What the task requires - If a line of the records contains the word "page", list it.

Dataset records -

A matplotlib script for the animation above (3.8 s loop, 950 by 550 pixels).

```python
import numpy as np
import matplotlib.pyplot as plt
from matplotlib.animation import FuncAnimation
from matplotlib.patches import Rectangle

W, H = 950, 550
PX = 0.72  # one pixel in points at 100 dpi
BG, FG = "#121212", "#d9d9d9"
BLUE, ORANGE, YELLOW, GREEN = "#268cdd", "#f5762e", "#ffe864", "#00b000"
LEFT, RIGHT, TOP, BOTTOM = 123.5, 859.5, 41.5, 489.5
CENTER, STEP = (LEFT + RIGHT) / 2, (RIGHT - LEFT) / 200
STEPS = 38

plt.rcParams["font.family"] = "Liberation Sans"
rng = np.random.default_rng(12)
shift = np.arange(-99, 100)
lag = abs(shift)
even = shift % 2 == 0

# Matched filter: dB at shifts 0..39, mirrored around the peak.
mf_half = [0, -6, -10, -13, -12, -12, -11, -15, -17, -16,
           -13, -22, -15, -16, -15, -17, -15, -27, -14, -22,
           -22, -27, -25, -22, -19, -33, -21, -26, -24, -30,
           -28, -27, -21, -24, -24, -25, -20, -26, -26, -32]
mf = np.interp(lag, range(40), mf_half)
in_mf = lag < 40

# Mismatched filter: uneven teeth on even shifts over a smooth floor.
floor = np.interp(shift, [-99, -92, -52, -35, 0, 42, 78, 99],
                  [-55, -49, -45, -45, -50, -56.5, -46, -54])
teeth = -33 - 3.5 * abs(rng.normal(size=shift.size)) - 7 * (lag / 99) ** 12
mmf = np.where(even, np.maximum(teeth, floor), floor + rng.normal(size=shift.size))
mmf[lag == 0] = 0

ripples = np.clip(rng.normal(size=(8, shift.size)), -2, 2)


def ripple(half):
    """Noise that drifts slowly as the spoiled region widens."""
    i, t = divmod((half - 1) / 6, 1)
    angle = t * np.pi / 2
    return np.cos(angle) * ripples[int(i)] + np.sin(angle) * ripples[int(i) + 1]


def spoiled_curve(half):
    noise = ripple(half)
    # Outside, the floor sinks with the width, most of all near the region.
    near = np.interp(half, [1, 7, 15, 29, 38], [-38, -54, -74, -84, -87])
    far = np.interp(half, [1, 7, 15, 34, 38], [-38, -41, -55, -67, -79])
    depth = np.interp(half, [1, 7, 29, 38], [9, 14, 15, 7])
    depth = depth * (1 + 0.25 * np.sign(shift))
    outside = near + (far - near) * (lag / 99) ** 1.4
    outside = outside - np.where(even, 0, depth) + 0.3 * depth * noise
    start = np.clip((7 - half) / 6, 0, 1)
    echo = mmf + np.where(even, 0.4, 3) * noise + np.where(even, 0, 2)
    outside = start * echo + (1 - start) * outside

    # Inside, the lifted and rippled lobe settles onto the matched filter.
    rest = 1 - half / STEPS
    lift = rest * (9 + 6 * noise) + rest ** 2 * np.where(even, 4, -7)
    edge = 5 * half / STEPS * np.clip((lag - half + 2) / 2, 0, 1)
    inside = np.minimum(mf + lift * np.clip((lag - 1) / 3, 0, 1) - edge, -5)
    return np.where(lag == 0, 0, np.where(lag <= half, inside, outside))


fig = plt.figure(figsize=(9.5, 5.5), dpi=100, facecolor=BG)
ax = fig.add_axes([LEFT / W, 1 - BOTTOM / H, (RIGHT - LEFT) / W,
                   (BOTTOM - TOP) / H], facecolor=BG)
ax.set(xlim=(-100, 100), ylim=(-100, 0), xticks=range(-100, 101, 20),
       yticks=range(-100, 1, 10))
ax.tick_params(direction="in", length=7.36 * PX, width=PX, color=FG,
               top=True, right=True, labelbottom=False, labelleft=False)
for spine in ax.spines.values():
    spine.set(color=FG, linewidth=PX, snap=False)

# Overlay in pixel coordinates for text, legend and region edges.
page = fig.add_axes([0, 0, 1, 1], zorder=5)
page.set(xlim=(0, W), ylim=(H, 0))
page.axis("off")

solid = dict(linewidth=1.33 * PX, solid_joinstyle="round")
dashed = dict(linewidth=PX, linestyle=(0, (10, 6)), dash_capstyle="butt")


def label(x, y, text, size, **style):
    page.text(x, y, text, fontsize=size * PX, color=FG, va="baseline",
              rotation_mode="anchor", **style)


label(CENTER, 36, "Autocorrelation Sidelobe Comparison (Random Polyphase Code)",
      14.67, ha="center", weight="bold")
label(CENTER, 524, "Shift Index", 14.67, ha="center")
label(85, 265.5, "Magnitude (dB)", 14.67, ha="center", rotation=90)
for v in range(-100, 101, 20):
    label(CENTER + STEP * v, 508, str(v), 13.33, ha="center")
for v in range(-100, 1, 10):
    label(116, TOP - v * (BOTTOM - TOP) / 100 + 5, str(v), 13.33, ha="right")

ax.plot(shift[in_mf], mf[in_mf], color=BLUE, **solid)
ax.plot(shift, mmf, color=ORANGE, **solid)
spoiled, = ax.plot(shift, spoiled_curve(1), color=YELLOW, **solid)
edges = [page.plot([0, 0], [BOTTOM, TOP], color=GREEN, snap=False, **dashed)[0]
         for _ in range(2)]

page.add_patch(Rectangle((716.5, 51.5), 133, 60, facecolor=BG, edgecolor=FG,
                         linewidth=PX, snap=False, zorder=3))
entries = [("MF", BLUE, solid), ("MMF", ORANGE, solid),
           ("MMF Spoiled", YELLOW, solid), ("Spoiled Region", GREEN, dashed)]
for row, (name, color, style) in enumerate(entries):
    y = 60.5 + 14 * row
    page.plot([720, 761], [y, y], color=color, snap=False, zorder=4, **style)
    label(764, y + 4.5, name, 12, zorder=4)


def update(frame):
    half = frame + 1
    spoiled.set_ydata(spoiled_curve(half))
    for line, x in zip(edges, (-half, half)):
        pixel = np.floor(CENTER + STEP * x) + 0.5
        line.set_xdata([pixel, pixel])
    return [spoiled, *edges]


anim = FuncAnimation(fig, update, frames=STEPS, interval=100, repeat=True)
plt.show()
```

Exercise response -
page = fig.add_axes([0, 0, 1, 1], zorder=5)
page.set(xlim=(0, W), ylim=(H, 0))
page.axis("off")
    page.text(x, y, text, fontsize=size * PX, color=FG, va="baseline",
edges = [page.plot([0, 0], [BOTTOM, TOP], color=GREEN, snap=False, **dashed)[0]
page.add_patch(Rectangle((716.5, 51.5), 133, 60, facecolor=BG, edgecolor=FG,
    page.plot([720, 761], [y, y], color=color, snap=False, zorder=4, **style)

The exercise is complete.